Exercise materials =
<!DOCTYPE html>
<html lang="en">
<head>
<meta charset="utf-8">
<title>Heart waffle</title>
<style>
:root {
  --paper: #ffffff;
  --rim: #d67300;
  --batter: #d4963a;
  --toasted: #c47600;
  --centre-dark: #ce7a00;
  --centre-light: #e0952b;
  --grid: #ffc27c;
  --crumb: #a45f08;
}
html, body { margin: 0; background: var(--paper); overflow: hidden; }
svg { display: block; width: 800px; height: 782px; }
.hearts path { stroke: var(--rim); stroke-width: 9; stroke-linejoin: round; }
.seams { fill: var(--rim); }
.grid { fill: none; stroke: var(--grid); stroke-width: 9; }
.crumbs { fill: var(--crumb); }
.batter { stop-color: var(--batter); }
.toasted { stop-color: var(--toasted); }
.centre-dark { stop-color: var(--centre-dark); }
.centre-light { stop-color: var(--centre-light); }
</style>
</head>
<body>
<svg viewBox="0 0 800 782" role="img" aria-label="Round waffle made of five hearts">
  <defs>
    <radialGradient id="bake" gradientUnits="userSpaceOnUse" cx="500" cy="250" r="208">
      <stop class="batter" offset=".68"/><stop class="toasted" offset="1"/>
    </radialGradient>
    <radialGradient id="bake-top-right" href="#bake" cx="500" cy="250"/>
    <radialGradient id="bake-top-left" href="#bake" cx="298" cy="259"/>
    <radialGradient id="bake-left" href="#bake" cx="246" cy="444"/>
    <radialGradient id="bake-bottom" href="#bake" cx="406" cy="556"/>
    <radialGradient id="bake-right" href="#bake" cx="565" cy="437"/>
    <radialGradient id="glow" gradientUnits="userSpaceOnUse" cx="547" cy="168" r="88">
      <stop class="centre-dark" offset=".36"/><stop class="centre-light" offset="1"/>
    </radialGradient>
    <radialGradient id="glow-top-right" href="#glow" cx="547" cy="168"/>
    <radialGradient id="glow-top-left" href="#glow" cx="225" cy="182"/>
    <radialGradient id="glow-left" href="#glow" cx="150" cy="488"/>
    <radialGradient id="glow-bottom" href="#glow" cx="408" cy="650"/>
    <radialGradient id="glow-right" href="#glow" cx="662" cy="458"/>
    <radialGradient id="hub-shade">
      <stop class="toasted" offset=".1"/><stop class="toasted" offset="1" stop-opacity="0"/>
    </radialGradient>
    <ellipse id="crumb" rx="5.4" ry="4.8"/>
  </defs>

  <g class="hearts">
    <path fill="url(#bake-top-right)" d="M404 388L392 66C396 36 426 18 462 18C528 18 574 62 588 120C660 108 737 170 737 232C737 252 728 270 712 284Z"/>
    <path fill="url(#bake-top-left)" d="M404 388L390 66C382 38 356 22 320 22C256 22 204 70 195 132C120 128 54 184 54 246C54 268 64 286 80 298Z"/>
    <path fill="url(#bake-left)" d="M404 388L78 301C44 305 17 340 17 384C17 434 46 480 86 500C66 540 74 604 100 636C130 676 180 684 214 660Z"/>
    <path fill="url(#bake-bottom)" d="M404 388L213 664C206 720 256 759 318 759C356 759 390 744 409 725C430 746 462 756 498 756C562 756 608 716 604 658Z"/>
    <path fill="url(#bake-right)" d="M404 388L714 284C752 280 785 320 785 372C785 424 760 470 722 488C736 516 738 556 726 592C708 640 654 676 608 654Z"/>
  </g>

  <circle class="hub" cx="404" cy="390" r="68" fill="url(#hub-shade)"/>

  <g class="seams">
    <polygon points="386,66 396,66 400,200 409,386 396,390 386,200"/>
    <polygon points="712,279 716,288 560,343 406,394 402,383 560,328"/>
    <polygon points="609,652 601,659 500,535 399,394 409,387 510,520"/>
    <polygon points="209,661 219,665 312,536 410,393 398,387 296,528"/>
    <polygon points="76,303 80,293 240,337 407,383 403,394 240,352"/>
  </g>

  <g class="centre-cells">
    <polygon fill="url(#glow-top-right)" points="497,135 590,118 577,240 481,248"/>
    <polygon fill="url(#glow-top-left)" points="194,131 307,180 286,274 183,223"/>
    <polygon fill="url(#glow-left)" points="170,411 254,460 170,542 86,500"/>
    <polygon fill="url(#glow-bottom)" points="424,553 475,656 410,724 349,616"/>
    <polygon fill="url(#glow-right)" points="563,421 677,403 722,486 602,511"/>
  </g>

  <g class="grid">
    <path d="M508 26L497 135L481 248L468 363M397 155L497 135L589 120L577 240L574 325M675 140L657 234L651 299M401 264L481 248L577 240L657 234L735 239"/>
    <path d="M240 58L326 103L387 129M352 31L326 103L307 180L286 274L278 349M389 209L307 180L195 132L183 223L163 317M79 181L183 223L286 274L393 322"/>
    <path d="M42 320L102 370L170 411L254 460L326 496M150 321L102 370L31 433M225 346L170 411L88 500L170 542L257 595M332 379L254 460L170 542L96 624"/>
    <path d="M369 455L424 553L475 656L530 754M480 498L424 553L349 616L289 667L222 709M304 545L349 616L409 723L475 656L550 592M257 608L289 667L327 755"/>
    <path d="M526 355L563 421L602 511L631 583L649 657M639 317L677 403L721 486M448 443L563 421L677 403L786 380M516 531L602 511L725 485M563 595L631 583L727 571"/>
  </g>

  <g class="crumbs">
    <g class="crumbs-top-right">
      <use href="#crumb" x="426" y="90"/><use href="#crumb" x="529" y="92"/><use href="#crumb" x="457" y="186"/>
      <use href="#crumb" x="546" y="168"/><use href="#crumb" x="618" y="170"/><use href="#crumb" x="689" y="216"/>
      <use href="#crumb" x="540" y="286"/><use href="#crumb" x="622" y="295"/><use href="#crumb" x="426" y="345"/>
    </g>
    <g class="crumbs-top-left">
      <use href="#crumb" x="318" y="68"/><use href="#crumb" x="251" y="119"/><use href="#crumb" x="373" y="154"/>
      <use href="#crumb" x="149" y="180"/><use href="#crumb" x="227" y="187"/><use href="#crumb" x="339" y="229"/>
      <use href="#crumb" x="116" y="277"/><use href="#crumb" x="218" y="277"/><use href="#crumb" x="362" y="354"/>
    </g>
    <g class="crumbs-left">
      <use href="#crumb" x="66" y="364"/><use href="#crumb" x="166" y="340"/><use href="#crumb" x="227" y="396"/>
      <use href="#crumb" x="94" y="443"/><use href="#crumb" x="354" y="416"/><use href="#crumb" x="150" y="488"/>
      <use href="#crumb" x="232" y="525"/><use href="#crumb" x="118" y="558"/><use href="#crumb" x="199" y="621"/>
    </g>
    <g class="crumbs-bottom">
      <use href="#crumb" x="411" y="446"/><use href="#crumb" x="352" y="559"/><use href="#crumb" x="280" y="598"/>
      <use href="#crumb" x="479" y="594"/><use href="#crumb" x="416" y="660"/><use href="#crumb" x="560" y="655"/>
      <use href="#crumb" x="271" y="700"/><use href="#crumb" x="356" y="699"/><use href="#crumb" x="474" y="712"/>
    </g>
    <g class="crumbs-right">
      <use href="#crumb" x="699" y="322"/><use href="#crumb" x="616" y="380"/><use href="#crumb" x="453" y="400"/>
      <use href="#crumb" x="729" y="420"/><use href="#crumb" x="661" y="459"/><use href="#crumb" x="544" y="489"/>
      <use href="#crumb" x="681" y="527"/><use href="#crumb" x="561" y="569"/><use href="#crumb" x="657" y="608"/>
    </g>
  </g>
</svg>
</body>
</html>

---

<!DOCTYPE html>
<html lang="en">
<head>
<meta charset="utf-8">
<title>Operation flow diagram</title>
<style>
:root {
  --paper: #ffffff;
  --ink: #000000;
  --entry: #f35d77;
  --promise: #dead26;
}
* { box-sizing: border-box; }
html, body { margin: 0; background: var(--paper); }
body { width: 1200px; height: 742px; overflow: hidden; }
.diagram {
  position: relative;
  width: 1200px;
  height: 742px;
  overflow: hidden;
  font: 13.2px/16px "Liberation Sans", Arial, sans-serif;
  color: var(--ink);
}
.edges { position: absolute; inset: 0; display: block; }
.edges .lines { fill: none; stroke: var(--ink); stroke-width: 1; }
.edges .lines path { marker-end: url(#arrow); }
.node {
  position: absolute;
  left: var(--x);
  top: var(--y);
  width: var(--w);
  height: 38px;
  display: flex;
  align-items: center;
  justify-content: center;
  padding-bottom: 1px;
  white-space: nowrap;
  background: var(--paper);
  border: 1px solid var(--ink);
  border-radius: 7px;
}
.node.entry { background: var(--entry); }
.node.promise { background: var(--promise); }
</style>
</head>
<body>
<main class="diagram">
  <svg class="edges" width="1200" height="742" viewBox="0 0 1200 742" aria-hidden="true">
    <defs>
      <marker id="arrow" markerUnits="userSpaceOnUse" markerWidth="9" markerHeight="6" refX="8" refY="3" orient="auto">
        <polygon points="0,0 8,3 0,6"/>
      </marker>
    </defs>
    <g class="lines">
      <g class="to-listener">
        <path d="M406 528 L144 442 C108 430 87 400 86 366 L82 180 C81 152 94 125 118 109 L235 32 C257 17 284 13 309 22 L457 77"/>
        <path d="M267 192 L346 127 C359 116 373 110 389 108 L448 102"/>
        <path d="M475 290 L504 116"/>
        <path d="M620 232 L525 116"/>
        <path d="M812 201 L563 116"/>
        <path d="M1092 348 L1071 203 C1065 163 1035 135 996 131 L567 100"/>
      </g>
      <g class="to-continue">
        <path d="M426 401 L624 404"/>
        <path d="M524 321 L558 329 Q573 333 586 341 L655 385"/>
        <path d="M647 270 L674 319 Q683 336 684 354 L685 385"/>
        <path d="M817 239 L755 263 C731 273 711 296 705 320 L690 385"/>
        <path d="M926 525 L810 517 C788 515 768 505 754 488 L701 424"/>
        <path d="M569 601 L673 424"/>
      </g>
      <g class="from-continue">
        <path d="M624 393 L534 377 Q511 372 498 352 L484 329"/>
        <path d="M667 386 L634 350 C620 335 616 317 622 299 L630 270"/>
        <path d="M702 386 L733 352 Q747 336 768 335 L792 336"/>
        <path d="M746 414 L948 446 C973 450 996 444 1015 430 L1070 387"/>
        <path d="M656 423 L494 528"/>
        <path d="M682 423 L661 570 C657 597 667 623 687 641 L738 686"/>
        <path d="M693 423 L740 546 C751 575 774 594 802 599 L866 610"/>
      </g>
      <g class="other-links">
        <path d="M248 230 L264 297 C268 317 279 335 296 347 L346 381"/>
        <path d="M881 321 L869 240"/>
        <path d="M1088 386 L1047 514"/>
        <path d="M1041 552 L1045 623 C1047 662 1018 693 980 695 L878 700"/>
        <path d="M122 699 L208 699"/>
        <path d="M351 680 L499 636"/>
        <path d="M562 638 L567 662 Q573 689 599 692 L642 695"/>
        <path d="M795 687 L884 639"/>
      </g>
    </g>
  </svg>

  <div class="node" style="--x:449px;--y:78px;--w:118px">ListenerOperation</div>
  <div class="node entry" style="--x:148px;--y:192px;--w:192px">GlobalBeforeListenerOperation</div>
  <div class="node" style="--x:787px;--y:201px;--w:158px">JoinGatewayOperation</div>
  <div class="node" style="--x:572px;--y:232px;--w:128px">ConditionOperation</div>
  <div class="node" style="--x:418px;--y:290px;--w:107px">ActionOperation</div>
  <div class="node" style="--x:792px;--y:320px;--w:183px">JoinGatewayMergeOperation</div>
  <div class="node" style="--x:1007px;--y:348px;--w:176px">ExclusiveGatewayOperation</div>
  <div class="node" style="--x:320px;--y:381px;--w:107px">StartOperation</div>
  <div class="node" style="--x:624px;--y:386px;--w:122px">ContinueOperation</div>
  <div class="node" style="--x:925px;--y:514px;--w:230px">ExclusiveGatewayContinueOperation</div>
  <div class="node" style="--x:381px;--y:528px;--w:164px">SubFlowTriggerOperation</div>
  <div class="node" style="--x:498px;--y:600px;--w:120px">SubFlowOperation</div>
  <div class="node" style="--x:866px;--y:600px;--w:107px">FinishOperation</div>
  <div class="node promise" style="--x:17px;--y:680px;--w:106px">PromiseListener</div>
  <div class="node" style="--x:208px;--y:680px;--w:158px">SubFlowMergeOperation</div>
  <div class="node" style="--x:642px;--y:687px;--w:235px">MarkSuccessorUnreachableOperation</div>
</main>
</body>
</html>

---

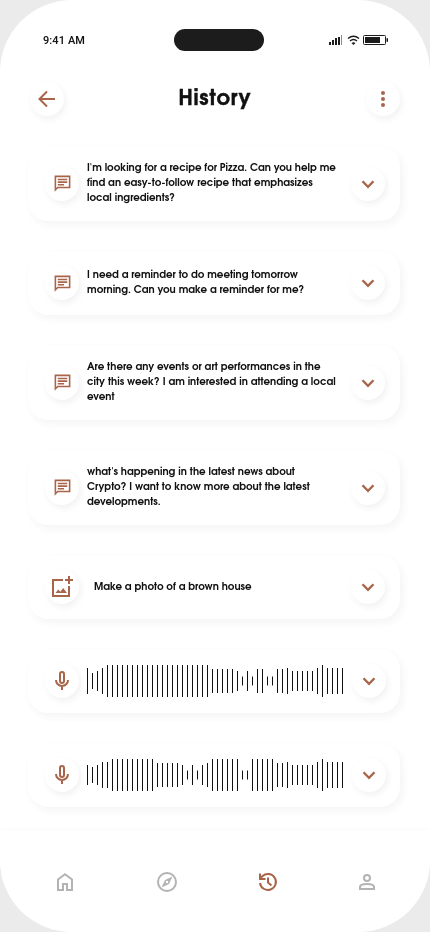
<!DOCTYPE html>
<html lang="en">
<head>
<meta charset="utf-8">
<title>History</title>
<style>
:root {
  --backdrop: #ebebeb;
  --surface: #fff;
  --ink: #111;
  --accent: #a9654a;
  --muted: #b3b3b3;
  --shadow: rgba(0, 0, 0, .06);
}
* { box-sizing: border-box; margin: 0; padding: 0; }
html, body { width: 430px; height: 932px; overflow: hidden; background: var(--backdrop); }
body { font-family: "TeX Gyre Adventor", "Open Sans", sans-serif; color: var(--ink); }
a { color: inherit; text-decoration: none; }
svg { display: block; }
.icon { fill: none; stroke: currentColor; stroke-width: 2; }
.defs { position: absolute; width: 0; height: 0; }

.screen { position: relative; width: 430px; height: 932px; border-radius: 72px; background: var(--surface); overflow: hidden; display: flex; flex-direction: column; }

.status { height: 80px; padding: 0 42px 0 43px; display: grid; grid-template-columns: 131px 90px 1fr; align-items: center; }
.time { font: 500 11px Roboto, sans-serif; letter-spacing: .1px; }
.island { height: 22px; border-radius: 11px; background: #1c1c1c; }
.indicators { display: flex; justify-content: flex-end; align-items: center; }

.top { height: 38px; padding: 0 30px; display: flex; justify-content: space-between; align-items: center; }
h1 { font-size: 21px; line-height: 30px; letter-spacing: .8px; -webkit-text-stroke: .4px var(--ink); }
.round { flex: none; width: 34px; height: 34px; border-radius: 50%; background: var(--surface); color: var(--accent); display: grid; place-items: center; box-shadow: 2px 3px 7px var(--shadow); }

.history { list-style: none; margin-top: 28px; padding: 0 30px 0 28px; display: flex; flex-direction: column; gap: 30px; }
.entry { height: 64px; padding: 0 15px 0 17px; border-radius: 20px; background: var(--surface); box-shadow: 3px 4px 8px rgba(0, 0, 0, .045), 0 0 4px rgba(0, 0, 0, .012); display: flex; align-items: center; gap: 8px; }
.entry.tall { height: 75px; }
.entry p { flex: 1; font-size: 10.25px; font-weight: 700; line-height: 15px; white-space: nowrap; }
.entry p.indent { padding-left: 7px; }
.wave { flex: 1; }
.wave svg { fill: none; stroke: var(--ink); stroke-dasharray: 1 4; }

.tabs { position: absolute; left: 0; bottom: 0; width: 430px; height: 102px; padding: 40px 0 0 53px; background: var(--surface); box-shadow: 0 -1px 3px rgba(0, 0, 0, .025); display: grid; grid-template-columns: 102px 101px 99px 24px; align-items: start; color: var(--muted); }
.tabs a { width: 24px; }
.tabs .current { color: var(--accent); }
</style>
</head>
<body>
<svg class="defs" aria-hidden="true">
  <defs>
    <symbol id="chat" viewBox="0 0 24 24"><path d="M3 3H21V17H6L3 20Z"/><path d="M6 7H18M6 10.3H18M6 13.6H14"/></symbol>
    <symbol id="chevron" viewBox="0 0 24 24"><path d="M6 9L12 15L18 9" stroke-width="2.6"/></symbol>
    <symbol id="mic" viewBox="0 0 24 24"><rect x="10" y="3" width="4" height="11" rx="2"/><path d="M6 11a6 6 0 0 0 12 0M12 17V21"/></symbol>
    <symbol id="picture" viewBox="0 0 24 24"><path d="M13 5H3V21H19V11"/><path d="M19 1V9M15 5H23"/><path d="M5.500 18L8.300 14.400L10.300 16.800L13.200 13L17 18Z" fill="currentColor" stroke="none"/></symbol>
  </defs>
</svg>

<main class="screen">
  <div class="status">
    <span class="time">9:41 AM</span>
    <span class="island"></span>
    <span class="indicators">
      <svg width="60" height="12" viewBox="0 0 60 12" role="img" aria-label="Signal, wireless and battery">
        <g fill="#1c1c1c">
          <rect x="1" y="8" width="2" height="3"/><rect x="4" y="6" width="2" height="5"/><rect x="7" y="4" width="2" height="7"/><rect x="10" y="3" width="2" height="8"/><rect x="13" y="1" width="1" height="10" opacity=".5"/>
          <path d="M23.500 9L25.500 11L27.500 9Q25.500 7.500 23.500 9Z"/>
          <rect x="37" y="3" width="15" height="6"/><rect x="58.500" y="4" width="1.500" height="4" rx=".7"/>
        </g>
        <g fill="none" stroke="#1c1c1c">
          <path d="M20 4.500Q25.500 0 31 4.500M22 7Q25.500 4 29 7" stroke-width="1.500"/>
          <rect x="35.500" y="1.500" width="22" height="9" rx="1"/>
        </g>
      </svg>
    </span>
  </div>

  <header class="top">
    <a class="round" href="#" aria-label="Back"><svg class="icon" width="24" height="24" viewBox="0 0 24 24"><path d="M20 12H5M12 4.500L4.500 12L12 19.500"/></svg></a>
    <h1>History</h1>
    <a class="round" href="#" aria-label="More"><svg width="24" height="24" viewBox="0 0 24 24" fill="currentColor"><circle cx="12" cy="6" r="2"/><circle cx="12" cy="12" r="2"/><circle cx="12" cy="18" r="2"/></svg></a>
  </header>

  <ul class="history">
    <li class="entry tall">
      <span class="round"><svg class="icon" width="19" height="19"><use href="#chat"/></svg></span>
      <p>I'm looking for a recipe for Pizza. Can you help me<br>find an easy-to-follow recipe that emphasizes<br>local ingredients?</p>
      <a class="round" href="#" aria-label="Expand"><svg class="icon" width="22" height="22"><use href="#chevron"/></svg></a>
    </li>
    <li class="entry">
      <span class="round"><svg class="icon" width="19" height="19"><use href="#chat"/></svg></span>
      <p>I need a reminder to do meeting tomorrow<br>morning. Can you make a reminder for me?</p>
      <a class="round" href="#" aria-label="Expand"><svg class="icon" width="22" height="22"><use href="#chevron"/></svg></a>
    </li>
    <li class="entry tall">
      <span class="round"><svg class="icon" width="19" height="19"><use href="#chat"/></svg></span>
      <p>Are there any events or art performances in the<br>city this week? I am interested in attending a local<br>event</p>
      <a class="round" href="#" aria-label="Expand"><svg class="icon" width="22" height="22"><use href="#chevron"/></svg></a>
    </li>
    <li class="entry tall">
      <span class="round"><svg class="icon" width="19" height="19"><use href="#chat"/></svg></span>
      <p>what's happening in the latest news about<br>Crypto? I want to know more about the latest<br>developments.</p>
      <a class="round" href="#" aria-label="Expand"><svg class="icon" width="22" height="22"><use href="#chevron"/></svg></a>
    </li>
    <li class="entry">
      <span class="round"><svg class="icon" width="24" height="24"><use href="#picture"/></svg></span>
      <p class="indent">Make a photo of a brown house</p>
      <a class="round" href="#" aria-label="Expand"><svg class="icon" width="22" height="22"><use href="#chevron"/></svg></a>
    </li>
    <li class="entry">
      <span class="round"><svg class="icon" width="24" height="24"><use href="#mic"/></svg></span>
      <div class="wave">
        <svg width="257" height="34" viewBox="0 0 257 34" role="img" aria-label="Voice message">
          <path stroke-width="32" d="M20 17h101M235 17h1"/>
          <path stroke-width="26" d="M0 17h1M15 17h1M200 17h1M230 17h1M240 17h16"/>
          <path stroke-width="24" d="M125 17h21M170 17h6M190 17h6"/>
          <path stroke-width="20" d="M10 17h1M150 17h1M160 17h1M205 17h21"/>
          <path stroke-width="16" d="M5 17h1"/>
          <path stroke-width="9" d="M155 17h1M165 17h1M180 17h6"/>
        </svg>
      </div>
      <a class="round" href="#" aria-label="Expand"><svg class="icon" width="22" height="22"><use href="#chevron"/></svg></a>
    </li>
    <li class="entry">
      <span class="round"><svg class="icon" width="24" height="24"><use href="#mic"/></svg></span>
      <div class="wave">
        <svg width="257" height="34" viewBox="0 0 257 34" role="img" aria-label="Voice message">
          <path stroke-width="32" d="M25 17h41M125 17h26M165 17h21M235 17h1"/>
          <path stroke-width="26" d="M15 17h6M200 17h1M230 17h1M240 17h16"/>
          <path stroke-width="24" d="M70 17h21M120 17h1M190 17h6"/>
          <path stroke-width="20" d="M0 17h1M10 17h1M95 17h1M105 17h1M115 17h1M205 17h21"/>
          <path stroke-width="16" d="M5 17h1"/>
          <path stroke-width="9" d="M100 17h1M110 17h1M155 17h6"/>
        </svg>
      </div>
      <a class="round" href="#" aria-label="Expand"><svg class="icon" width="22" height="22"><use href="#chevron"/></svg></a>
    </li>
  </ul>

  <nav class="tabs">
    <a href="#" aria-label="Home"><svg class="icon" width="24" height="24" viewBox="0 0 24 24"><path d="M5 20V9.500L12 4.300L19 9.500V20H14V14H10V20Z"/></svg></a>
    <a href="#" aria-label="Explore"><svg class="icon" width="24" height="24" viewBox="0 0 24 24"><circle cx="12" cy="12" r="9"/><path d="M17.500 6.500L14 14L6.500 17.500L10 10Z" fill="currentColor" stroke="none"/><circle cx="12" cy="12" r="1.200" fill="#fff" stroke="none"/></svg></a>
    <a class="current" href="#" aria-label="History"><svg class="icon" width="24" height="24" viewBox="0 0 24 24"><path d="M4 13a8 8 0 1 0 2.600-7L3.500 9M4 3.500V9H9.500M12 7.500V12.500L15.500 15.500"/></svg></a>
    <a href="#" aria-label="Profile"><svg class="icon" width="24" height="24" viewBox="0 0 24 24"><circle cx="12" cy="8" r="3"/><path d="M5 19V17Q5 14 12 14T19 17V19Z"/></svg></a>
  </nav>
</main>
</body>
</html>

What is needed = Every line with the string "align" in the material should be returned.

Result of this task =
  align-items: center;
.status { height: 80px; padding: 0 42px 0 43px; display: grid; grid-template-columns: 131px 90px 1fr; align-items: center; }
.indicators { display: flex; justify-content: flex-end; align-items: center; }
.top { height: 38px; padding: 0 30px; display: flex; justify-content: space-between; align-items: center; }
.entry { height: 64px; padding: 0 15px 0 17px; border-radius: 20px; background: var(--surface); box-shadow: 3px 4px 8px rgba(0, 0, 0, .045), 0 0 4px rgba(0, 0, 0, .012); display: flex; align-items: center; gap: 8px; }
.tabs { position: absolute; left: 0; bottom: 0; width: 430px; height: 102px; padding: 40px 0 0 53px; background: var(--surface); box-shadow: 0 -1px 3px rgba(0, 0, 0, .025); display: grid; grid-template-columns: 102px 101px 99px 24px; align-items: start; color: var(--muted); }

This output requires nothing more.